My experience with the SII was interesting because I learned it doesn’t focus on your skills; it highlights your interests. When I chose my major I didn’t choose it based solely on my interests. Instead I choose a major based on my skills and at what I felt I would excel. So the SII, in a way, does the reverse because it looks at your interests and then gives you occupations that fit those. You would then work backwards to identify the best major to get you to a career of interest.
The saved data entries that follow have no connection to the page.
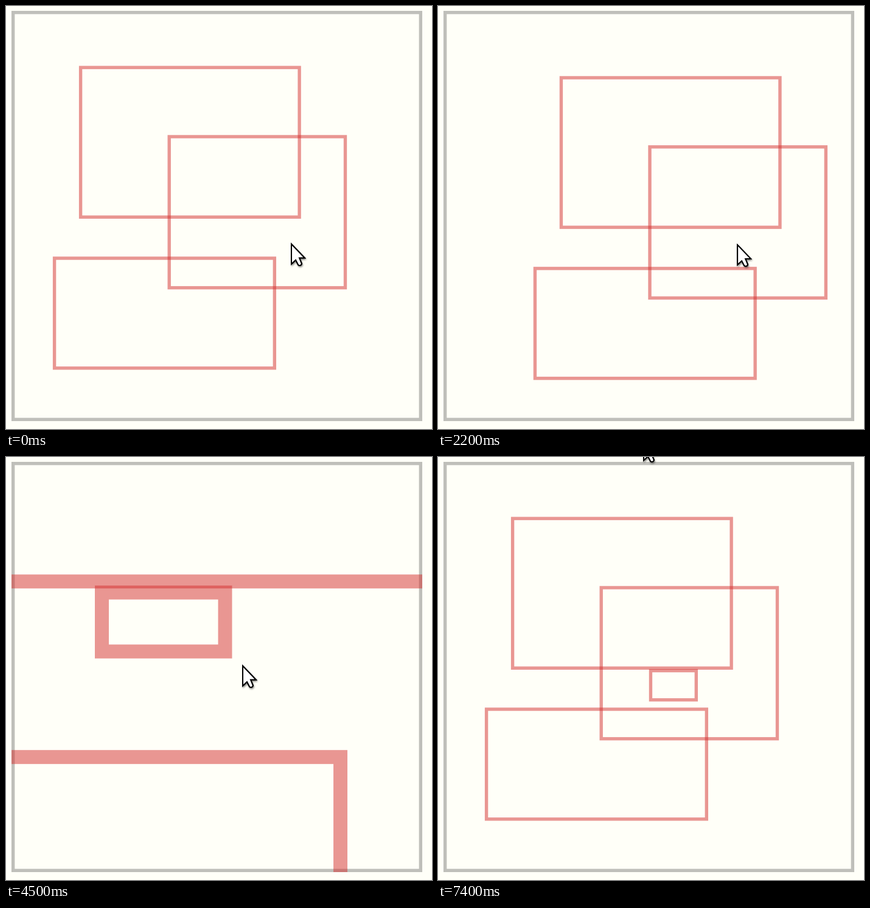
Recreate the animation shown at these times as an HTML page with a canvas. Size 700 by 696 pixels, loop 7.5 s.

```html
<!DOCTYPE html>
<html>
<head>
<meta charset="utf-8">
<title>Pan, zoom and draw</title>
<style>
  html, body { margin: 0; width: 100%; height: 100%; overflow: hidden; background: #fffff8; }
  canvas { display: block; }
</style>
</head>
<body>
<canvas id="stage" width="700" height="696"></canvas>
<script>
const ctx = document.getElementById('stage').getContext('2d');
const LOOP = 7500, STEP = 100, LINE = 5.38, NOTCH = 1.141;
const PAN = { from: 600, to: 2400 }, DRAW = { from: 4300, to: 5100 }, HOME = 6200;

// Centre lines at zoom 1: left, top, right, bottom
const rects = [
  [122.6, 101.2, 482.1, 347.3],
  [268.2, 215, 557.5, 463.6],
  [79.6, 415, 441.3, 595.8]
];

// Key points of the two drags: time, x, y
const panPath = [
  [500, 0, 0], [900, -65, -35], [1000, -84, -47], [1200, -130, -92], [1400, -145, 40],
  [1700, -27, 162.5], [1800, -1, 138.5], [2100, 80, 40], [2400, 61.5, -7.6]
];
const cornerPath = [[4300, 157.5, 223], [4500, 360, 320], [4600, 388, 342.5], [5100, 477, 428]];

// Pointer moves between the drags: start, end, x, y
const moves = [
  [0, 100, 423.5, 392.5], [2300, 2400, 483, 384.5], [3500, 3600, 495.2, 375],
  [4100, 4300, 157.5, 223], [5000, 5100, 476, 427], [5100, 5400, 473, 383],
  [6100, 6900, 332, 10], [6900, 7200, 334, -30], [7300, 7400, 337, -28.5]
];

// Wheel turns under the pointer: start, notches, ms between notches
const wheel = [[3000, 5, STEP], [3600, 6, STEP], [5600, -6, 0], [5800, -1, 0]];

const clamp = u => Math.min(1, Math.max(0, u));
const mix = (a, b, u) => a + (b - a) * u;

function along(path, t, smooth) {
  let i = 0;
  while (i < path.length - 2 && t >= path[i + 1][0]) i++;
  const [a, b] = [path[i], path[i + 1]];
  const span = b[0] - a[0], u = clamp((t - a[0]) / span);
  if (!smooth) return [1, 2].map(k => mix(a[k], b[k], u));

  const slope = (j, k) => path[j - 1] && path[j + 1]
    ? (path[j + 1][k] - path[j - 1][k]) / (path[j + 1][0] - path[j - 1][0]) : 0;
  return [1, 2].map(k => mix(a[k], b[k], u * u * (3 - 2 * u))
    + span * u * (1 - u) * (slope(i, k) * (1 - u) - slope(i + 1, k) * u));
}
const panAt = t => along(panPath, t, true);
const cornerAt = t => along(cornerPath, t);

// The pointer runs one step ahead of whatever it drags
function pointerAt(t) {
  if (t >= PAN.from && t < PAN.to) {
    const [x, y] = panAt(t + STEP);
    return [422.5 + x, 392.5 + y];
  }
  if (t >= DRAW.from && t < DRAW.to) return cornerAt(t + STEP);
  let [x, y] = [468, 390.5];
  for (const [start, end, toX, toY] of moves) {
    const u = clamp((t - start) / (end - start));
    [x, y] = [mix(x, toX, u), mix(y, toY, u)];
  }
  return [x, y];
}

function viewAt(t) {
  let zoom = 1, [x, y] = panAt(t);
  for (const [start, notches, gap] of wheel) {
    if (t < start) break;
    const turned = gap ? Math.min(notches, Math.floor((t - start) / gap) + 1) : notches;
    const ratio = NOTCH ** turned;
    const [px, py] = pointerAt(start);
    zoom *= ratio;
    x = mix(px + 1, x, ratio);
    y = mix(py, y, ratio);
  }
  if (t >= HOME) {
    // Zooming about the view's own fixed point leads back to the start
    const out = zoom / NOTCH ** Math.min(4, Math.floor((t - HOME) / STEP) + 1);
    const k = (out - 1) / (zoom - 1);
    [zoom, x, y] = [out, x * k, y * k];
  }
  return { zoom, x, y };
}

function drawnRect(t) {
  const { zoom, x, y } = viewAt(DRAW.from);
  const toWorld = ([px, py]) => [(px - x) / zoom, (py - y) / zoom];
  return [...toWorld(cornerAt(DRAW.from)), ...toWorld(cornerAt(t))];
}

const arrow = new Path2D('M1 1.3V34L8 27.5L11.8 34.8Q13.5 37.2 15.8 36.1Q18.5 34.8 17.5 32.5L14 24.1H22.8Z');

function drawPointer([x, y]) {
  ctx.save();
  ctx.translate(x, y);
  ctx.shadowColor = 'rgba(0,0,0,.4)';
  ctx.shadowBlur = 3;
  ctx.shadowOffsetX = 1;
  ctx.shadowOffsetY = 2;
  ctx.fillStyle = '#fff';
  ctx.fill(arrow);
  ctx.strokeStyle = '#000';
  ctx.lineWidth = 2;
  ctx.stroke(arrow);
  ctx.shadowColor = 'transparent';
  ctx.fill(arrow);
  ctx.stroke(arrow);
  ctx.restore();
}

function draw(t) {
  ctx.fillStyle = '#fffff8';
  ctx.fillRect(0, 0, 700, 696);
  ctx.lineWidth = LINE;
  ctx.strokeStyle = 'rgba(0,0,0,.25)';
  ctx.strokeRect(9 + LINE / 2, 8 + LINE / 2, 675 - LINE, 675 - LINE);

  const shapes = t > DRAW.from ? [...rects, drawnRect(t)] : rects;
  const { zoom, x, y } = viewAt(t);
  ctx.save();
  ctx.beginPath();
  ctx.rect(9, 8, 675, 675);
  ctx.clip();
  ctx.translate(x, y);
  ctx.scale(zoom, zoom);
  ctx.strokeStyle = 'rgba(211,47,47,.5)';
  for (const [left, top, right, bottom] of shapes) ctx.strokeRect(left, top, right - left, bottom - top);
  ctx.restore();

  drawPointer(pointerAt(t));
}

function frame() {
  const t = performance.now() % LOOP;
  draw(Math.floor(t / STEP) * STEP);
  requestAnimationFrame(frame);
}
frame();
</script>
</body>
</html>
```
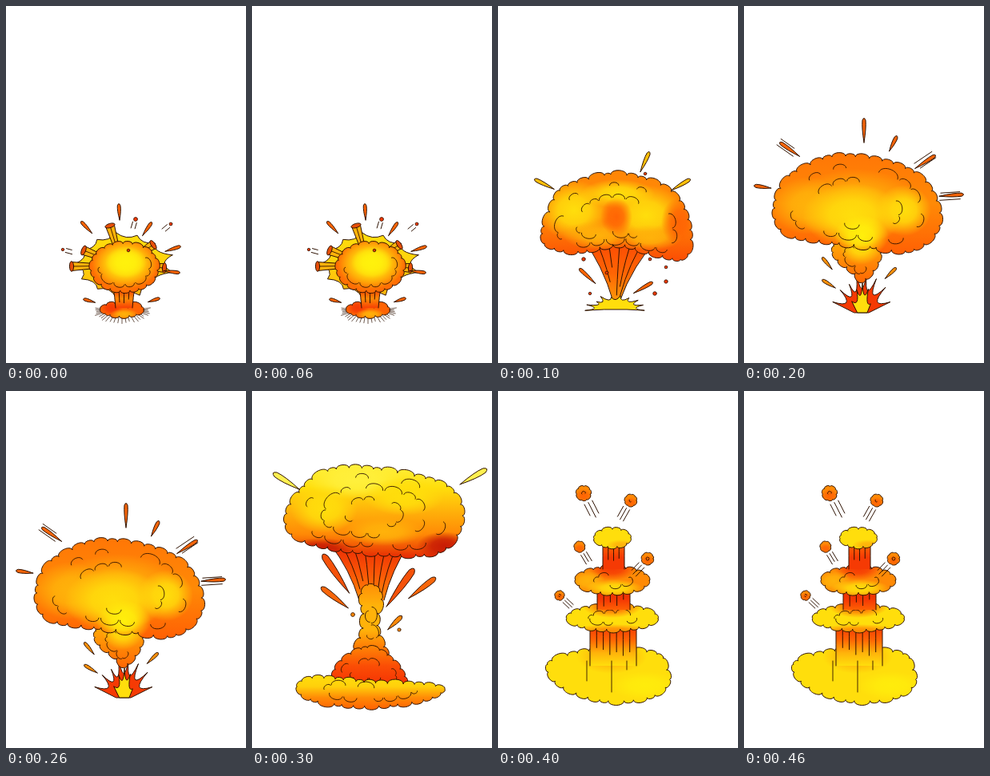
An HTML page with a canvas that plays this animation: 300x447 px, repeating every 500 ms.

```html
<!DOCTYPE html>
<html lang="en">
<head>
<meta charset="utf-8">
<title>Explosion</title>
<style>
html, body { margin: 0; width: 100%; height: 100%; overflow: hidden; background: #fff; }
#stage { position: relative; width: 300px; height: 447px; overflow: hidden; }
canvas { position: absolute; left: 0; top: 0; animation: play .5s steps(5) infinite; }
@keyframes play { to { transform: translateX(-1500px); } }
</style>
</head>
<body>
<div id="stage"><canvas id="strip" width="1500" height="447"></canvas></div>
<script>
const W = 300, H = 447, TAU = 2 * Math.PI;
const INK = '#2e1202', RED = '#f53a04', FIRE = '#ff6404', ORANGE = '#ff8a06', AMBER = '#ffb20a',
  YELLOW = '#ffde0c', PALE = '#fff03c';
const c = document.getElementById('strip').getContext('2d');
c.lineJoin = c.lineCap = 'round';

let seed = 7;
const rnd = () => (seed = seed * 16807 % 2147483647) / 2147483647;
const mix = (a, b, t) => a + (b - a) * t;
const mix2 = (p, q, t) => [mix(p[0], q[0], t), mix(p[1], q[1], t)];

function vertical(y0, y1, ...cols) {
  const g = c.createLinearGradient(0, y0, 0, y1);
  cols.forEach((col, i) => g.addColorStop(i / (cols.length - 1), col));
  return g;
}

function glow(x, y, rx, ry, col) {
  c.save();
  c.translate(x, y);
  c.scale(rx, ry);
  const g = c.createRadialGradient(0, 0, 0, 0, 0, 1);
  g.addColorStop(0, col);
  g.addColorStop(.45, col + 'd0');
  g.addColorStop(1, col + '00');
  c.fillStyle = g;
  c.fillRect(-1, -1, 2, 2);
  c.restore();
}

function ink(path, width = 1) {
  c.strokeStyle = INK;
  c.lineWidth = width;
  c.stroke(path);
}

function paint(path, fill, lights = []) {
  c.fillStyle = fill;
  c.fill(path);
  c.save();
  c.clip(path);
  lights.forEach(l => glow(...l));
  c.restore();
}

function line(p, q, width = .9) {
  const path = new Path2D();
  path.moveTo(...p);
  path.lineTo(...q);
  ink(path, width);
}

// Closed Catmull-Rom curve through the keys, as a fine polyline
function smooth(keys) {
  const n = keys.length, out = [];
  keys.forEach((p, i) => {
    const o = keys[(i + n - 1) % n], q = keys[(i + 1) % n], r = keys[(i + 2) % n];
    for (let t = 0; t < 1; t += 1 / 16) {
      out.push([0, 1].map(k => p[k] + t / 2 * (q[k] - o[k] +
        t * (2 * o[k] - 5 * p[k] + 4 * q[k] - r[k] + t * (3 * (p[k] - q[k]) + r[k] - o[k])))));
    }
  });
  return out;
}

// Dips between bumps: unevenly spaced along the curve and set in by one bump height
function dips(curve, step) {
  const n = curve.length, at = [0];
  curve.forEach((p, i) => {
    const q = curve[(i + 1) % n];
    at.push(at[i] + Math.hypot(q[0] - p[0], q[1] - p[1]));
  });
  const count = Math.max(5, Math.round(at[n] / step)), out = [];
  for (let k = 0, i = 0; k < count; k++) {
    const goal = (k + rnd() * .45) / count * at[n];
    while (at[i + 1] < goal) i++;
    const [x, y] = curve[i], [u, v] = curve[(i + 1) % n];
    const inset = .26 * step / (Math.hypot(u - x, v - y) || 1);
    out.push([x - (v - y) * inset, y + (u - x) * inset]);
  }
  return out;
}

function bump(path, [x, y], [u, v], h = .38) {
  const nx = (v - y) * h, ny = (x - u) * h;
  path.bezierCurveTo(x + nx, y + ny, u + nx, v + ny, u, v);
}

// Billow with bumps on the rim, and broken rows of bumps inside at the given scales
function cloud(keys, step, fill, lights, rows = [.8, .55]) {
  const curve = smooth(keys), rim = dips(curve, step), path = new Path2D();
  const mid = [0, 1].map(k => curve.reduce((s, p) => s + p[k], 0) / curve.length);
  path.moveTo(...rim[0]);
  rim.forEach((p, i) => bump(path, p, rim[(i + 1) % rim.length]));
  paint(path, fill, lights);
  ink(path);
  rows.forEach(k => {
    const row = dips(curve.map(p => mix2(mid, p, k)), step * 1.3);
    row.forEach((p, i) => {
      if (rnd() < .42) return;
      const arc = new Path2D();
      arc.moveTo(...p);
      bump(arc, p, mix2(p, row[(i + 1) % row.length], .9), .45);
      ink(arc, .9);
    });
  });
}

const oval = (x, y, rx, ry) => Array.from({ length: 10 }, (_, i) =>
  [x + rx * Math.cos(i * TAU / 10), y + ry * Math.sin(i * TAU / 10)]);

// Spikes around an ellipse, joined by sagging curves; a foot closes an open fan
function spikes(x, y, rx, ry, n, from, to, sag, fill, foot) {
  const path = new Path2D();
  const at = (i, k) => {
    const a = mix(from, to, i / n) * TAU;
    return [x + rx * k * Math.cos(a), y + ry * k * Math.sin(a)];
  };
  const first = at(0, 1);
  path.moveTo(...first);
  for (let i = 1; i <= n; i++) {
    const tip = i === n && !foot ? first : at(i, 1 - .22 * rnd());
    path.quadraticCurveTo(...at(i - .5, sag), ...tip);
  }
  if (foot) {
    path.lineTo(x + foot, y);
    path.lineTo(x - foot, y);
  }
  path.closePath();
  paint(path, fill);
  ink(path);
}

// Flared trunk between two levels, with folds running down it
function trunk(y0, l0, r0, y1, l1, r1, n, fill) {
  const side = t => {
    const a = mix(l0, r0, t), b = mix(l1, r1, t);
    return [[a, y0], [mix(a, b, .68), mix(y0, y1, .45)], [b, y1]];
  };
  const [a, b, d] = side(0), [e, f, g] = side(1), path = new Path2D();
  path.moveTo(...a);
  path.quadraticCurveTo(...b, ...d);
  path.lineTo(...g);
  path.quadraticCurveTo(...f, ...e);
  paint(path, fill);
  for (let i = 0; i <= n; i++) {
    const [p, q, r] = side(i / n), s = i % n ? mix(.5, .95, rnd()) : 1;
    const fold = new Path2D(), h = mix2(p, q, s);
    fold.moveTo(...p);
    fold.quadraticCurveTo(...h, ...mix2(h, mix2(q, r, s), s));
    ink(fold);
  }
}

const toward = ([x, y], [u, v]) => {
  const d = Math.hypot(u - x, v - y);
  return [(u - x) / d, (v - y) / d];
};

// Drops with a blunt head and a tail that points at the centre
function rays(centre, len, w, fill, ...heads) {
  heads.forEach(([x, y]) => {
    const [dx, dy] = toward([x, y], centre), path = new Path2D();
    const at = (s, t) => [x + dx * s - dy * t, y + dy * s + dx * t];
    path.moveTo(...at(len, 0));
    path.quadraticCurveTo(...at(len * .4, w), ...at(w * .7, w * .7));
    path.quadraticCurveTo(...at(-w, 0), ...at(w * .7, -w * .7));
    path.quadraticCurveTo(...at(len * .4, -w), ...at(len, 0));
    paint(path, fill);
    ink(path);
  });
}

function dots(r, fill, ...places) {
  places.forEach(([x, y]) => {
    const path = new Path2D();
    path.arc(x, y, r * mix(.7, 1.1, rnd()), 0, TAU);
    paint(path, fill);
    ink(path, .8);
  });
}

// Parallel strokes behind a flying piece
function trail([x, y], centre, start, len, gap, n) {
  const [dx, dy] = toward([x, y], centre);
  for (let i = 0; i < n; i++) {
    const t = (i - (n - 1) / 2) * gap, s = start + len * mix(.7, 1, rnd());
    line([x + dx * start - dy * t, y + dy * start + dx * t], [x + dx * s - dy * t, y + dy * s + dx * t], 1);
  }
}

// Burning tube flung out of the centre
function tube([x, y], centre, w) {
  const [dx, dy] = toward([x, y], centre), path = new Path2D(), cap = new Path2D();
  const at = (s, t) => [x + dx * s - dy * t, y + dy * s + dx * t];
  path.moveTo(...at(0, w));
  path.lineTo(...at(26, w * .6));
  path.lineTo(...at(26, -w * .6));
  path.lineTo(...at(0, -w));
  paint(path, AMBER);
  ink(path);
  line(at(0, 0), at(26, 0));
  cap.ellipse(x, y, 2.6, w + .8, Math.atan2(dy, dx), 0, TAU);
  paint(cap, '#e8500a');
  ink(cap);
}

function blast() {
  const centre = [145, 325], ground = [145, 381];
  spikes(145, 323, 65, 45, 13, -.04, .96, .66, vertical(280, 365, YELLOW, '#ffd20c', AMBER));
  [[130, 275], [97, 306], [82, 326], [184, 299], [198, 328]].forEach(p => tube(p, centre, 5.5));
  for (let i = 0; i <= 24; i++) {
    const a = mix(-.03, .53, i / 24) * TAU, k = mix(1, 1.2, rnd()), x = Math.cos(a), y = Math.sin(a);
    line([145 + 27 * x, 381 + 9 * y], [145 + 31 * k * x, 381 + 14 * k * y], .7);
  }
  cloud(oval(145, 380, 30, 11), 11, FIRE, [[132, 378, 14, 9, RED], [148, 386, 18, 7, AMBER]], [.6]);
  trunk(352, 134, 161, 378, 137, 158, 4, vertical(354, 379, RED, ORANGE, RED));
  cloud(oval(148, 327, 45, 33), 13, FIRE, [[148, 324, 52, 40, ORANGE], [149, 322, 42, 32, '#ffe80c'],
    [150, 321, 26, 20, '#fff20c']], [.8]);
  rays(centre, 20, 2.6, FIRE, [141, 248], [94, 270], [182, 271], [218, 301], [217, 334]);
  rays(ground, 15, 2.5, FIRE, [97, 367], [192, 366]);
  [[206, 273], [162, 267], [71, 305]].forEach(p => trail(p, centre, 4, 9, 5, 2));
  dots(2.3, RED, [153, 306], [206, 273], [162, 267], [71, 305]);
}

function mushroom() {
  trunk(288, 104, 202, 370, 144, 152, 6, vertical(300, 368, '#fb4e04', FIRE, '#ff9608'));
  spikes(147, 380, 38, 20, 9, .49, 1.01, .42, YELLOW, 14);
  cloud([[51, 288], [64, 250], [75, 228], [110, 214], [152, 207], [205, 221], [231, 244], [244, 285],
    [234, 320], [190, 312], [150, 302], [100, 311], [62, 304]], 15, vertical(207, 322, '#ff8606', ORANGE, '#fb4a04'),
    [[95, 256, 44, 38, YELLOW], [185, 262, 48, 38, YELLOW], [150, 235, 46, 18, YELLOW],
      [125, 287, 44, 18, AMBER], [190, 290, 40, 16, AMBER], [148, 264, 20, 24, FIRE], [226, 270, 22, 30, FIRE]]);
  rays([150, 270], 27, 3, '#ffc00a', [189, 183], [46, 217], [240, 217]);
  rays([148, 372], 27, 2.8, FIRE, [102, 329], [193, 346]);
  dots(2.4, RED, [184, 210], [190, 317], [107, 317], [210, 327], [115, 360], [136, 334], [196, 360], [210, 345]);
}

function plume() {
  const centre = [150, 245], ground = [145, 372];
  spikes(147, 384, 37, 54, 7, .54, .96, .2, RED, 9);
  spikes(148, 384, 14, 38, 4, .56, .94, .3, YELLOW, 6);
  cloud([[108, 300], [140, 286], [172, 300], [169, 325], [157, 340], [147, 350], [136, 336], [115, 320]], 13,
    vertical(290, 348, AMBER, ORANGE, FIRE), [[146, 300, 26, 24, YELLOW]], [.65]);
  cloud([[34, 257], [47, 218], [72, 200], [116, 184], [181, 192], [226, 214], [247, 252], [244, 284],
    [208, 310], [150, 304], [100, 298], [50, 288]], 16, vertical(184, 310, '#ff7606', ORANGE, '#ff6004'),
    [[80, 250, 46, 36, AMBER], [140, 250, 80, 46, AMBER], [135, 262, 62, 40, YELLOW],
      [147, 288, 34, 26, '#fff00c'], [200, 256, 34, 32, YELLOW]]);
  rays(centre, 30, 2.9, '#f4640a', [150, 141], [45, 171], [239, 187], [274, 236]);
  rays(centre, 21, 2.9, '#f4640a', [191, 163], [13, 225]);
  rays(ground, 19, 2.6, '#fa900a', [98, 315], [98, 343], [190, 328]);
  [[42, 169], [239, 185], [272, 237]].forEach(p => trail(p, centre, 2, 28, 9, 2));
}

function tower() {
  trunk(192, 98, 196, 262, 134, 165, 7, vertical(198, 262, '#ee3204', '#fb5806', ORANGE));
  cloud([[133, 255], [148, 238], [165, 255], [159, 285], [163, 310], [172, 335], [124, 335], [132, 310], [137, 285]],
    14, vertical(238, 330, ORANGE, AMBER, AMBER, FIRE), [], [.5]);
  cloud([[97, 358], [113, 333], [146, 318], [174, 331], [194, 358], [186, 374], [104, 374]], 13,
    vertical(318, 370, ORANGE, '#fb4e05', '#f43004'), []);
  cloud([[52, 372], [75, 356], [150, 362], [222, 365], [245, 374], [215, 390], [145, 398], [75, 390]], 14,
    vertical(356, 398, YELLOW, '#ffd00b', ORANGE, FIRE), [], [.65]);
  cloud([[40, 172], [44, 142], [78, 104], [125, 92], [200, 102], [248, 118], [267, 152], [255, 188],
    [220, 208], [120, 203], [62, 190]], 16, vertical(92, 208, PALE, YELLOW, AMBER, ORANGE, '#e62c04'),
    [[85, 198, 44, 14, '#c81c04'], [240, 194, 34, 18, '#c81c04'], [130, 112, 62, 24, PALE],
      [90, 148, 42, 30, YELLOW], [190, 132, 50, 24, YELLOW], [165, 176, 50, 18, AMBER]], [.82, .6, .36]);
  rays([150, 180], 38, 4.4, '#fff050', [27, 103], [293, 98]);
  rays([150, 295], 58, 5.5, '#f5520a', [89, 205], [202, 223]);
  rays([150, 295], 42, 4.5, '#f8660a', [87, 246], [229, 234]);
  rays([150, 318], 24, 3.6, '#fb890a', [187, 282]);
  dots(2.8, ORANGE, [126, 280], [184, 299]);
}

function tiers() {
  cloud([[57, 344], [78, 330], [132, 320], [200, 326], [213, 345], [217, 367], [190, 387], [130, 391], [75, 371]],
    15, YELLOW, [[142, 332, 44, 22, AMBER], [184, 369, 42, 18, '#ffec0c']], []);
  trunk(293, 115, 173, 344, 115, 173, 7, vertical(295, 344, RED, FIRE, AMBER, YELLOW));
  [[111, 363], [142, 377], [161, 349]].forEach(([x, y]) => line([x, 338], [x, y]));
  cloud(oval(143, 284, 61, 18), 14, YELLOW, [[143, 268, 38, 16, FIRE], [143, 301, 56, 9, ORANGE]], [.6]);
  trunk(247, 124, 165, 274, 124, 165, 5, vertical(249, 275, '#e72c05', RED, FIRE));
  cloud(oval(143, 237, 50, 19), 14, ORANGE, [[143, 222, 30, 15, RED], [112, 238, 22, 13, AMBER],
    [145, 247, 36, 11, YELLOW]], [.6]);
  trunk(192, 131, 158, 223, 131, 158, 4, vertical(193, 224, FIRE, RED, RED));
  cloud(oval(143, 184, 26, 14), 12, YELLOW, [[155, 193, 20, 7, AMBER]], [.6]);
  [[107, 128, 11], [166, 137, 9], [102, 195, 8], [187, 210, 9], [77, 256, 7]].forEach(([x, y, r]) => {
    trail([x, y], [135, y + 55], r + 2, r * 1.9, r * .5, 3);
    cloud(oval(x, y, r, r), r * .85, ORANGE, [[x, y + r * .3, r, r * .8, FIRE]], [.5]);
  });
}

[blast, mushroom, plume, tower, tiers].forEach((draw, i) => {
  c.save();
  c.translate(i * W, 0);
  c.beginPath();
  c.rect(0, 0, W, H);
  c.clip();
  draw();
  c.restore();
});
</script>
</body>
</html>
```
The results of my SII said that my top interest areas are politics and public speaking; however, my top occupation was a foreign language teacher. I agreed that I am interested in politics, but I don’t want to be a politician, so I was confused as to why they cared about my interests when it doesn’t necessarily mean I want that as my job. However, as I processed the results with a career counselor, we talked about the similar characteristics of a politician and teacher: they both help and care about others, like to work with people, and take charge through meeting and persuading. Also, some areas of interest may become a hobby while others may develop into a career. Overall, I felt that the SII was very accurate, and if I didn’t agree with a particular part of the results I just ignored it. Assessments aren’t meant to change you; they are meant to help you identify things about yourself and be able to articulate who you are and how that fits into the world of work.
A last discovery that I made and suggestion for you: Type Focus is very similar to the MBTI, but it’s free. So I suggest taking that one! If you have questions about any of the assessments, just contact any of the career counselors by phone, email or during walk-in hours, M-F, noon – 4 p.m.
By Kelly Mayes